All Rights Reserved. The Metropolitan Museum of Art, Rogers Fund, 1924

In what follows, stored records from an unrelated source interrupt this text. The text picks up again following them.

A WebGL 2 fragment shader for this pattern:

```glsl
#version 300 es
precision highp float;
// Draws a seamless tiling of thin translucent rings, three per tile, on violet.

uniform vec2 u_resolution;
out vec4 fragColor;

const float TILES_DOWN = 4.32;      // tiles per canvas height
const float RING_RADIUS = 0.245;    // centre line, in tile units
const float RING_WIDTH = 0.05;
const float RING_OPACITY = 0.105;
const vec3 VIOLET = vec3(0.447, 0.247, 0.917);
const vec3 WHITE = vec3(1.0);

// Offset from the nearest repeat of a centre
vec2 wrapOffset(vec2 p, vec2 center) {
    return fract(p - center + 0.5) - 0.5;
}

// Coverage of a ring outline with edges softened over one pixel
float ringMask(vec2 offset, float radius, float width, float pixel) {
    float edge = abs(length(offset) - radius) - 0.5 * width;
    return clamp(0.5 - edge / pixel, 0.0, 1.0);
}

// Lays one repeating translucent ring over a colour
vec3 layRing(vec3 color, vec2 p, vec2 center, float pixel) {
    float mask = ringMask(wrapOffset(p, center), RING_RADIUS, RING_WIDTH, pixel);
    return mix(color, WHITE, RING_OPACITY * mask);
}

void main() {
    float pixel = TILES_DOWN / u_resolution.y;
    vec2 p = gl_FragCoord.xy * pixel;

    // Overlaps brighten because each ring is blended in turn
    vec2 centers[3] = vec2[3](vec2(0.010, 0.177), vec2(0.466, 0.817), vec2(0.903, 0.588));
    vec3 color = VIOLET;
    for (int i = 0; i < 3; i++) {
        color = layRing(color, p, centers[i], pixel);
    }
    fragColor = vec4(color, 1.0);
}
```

A letter to a pharaoh. Abi-milki, king of Tyre, writes to Pharaoh Akhenaten (1353–1335 B.C.) that he is “protecting the city” during a period of rebellion. This cuneiform tablet is one of more than 350 similar examples of correspondence on clay found in an archive at Akhenaten’s capital of Tell el-Amarna. The letters were sent to Akhenaten by his vassal kings in Canaan. One letter mentions certain ‘apiru, or hÉapiru, lawless, rebellious, itinerant Semites, some of whom served as slaves in Egypt. Through contact with the ‘apiru, the early Hebrews in Egypt may have absorbed the Canaanite traditions that viewed conflicts between peoples in terms of divine conflict. To break out of their bondage, their god would have to defeat the power of Horus as manifested in Pharaoh. But what god would fight for mere slaves, and how could any god overcome Horus?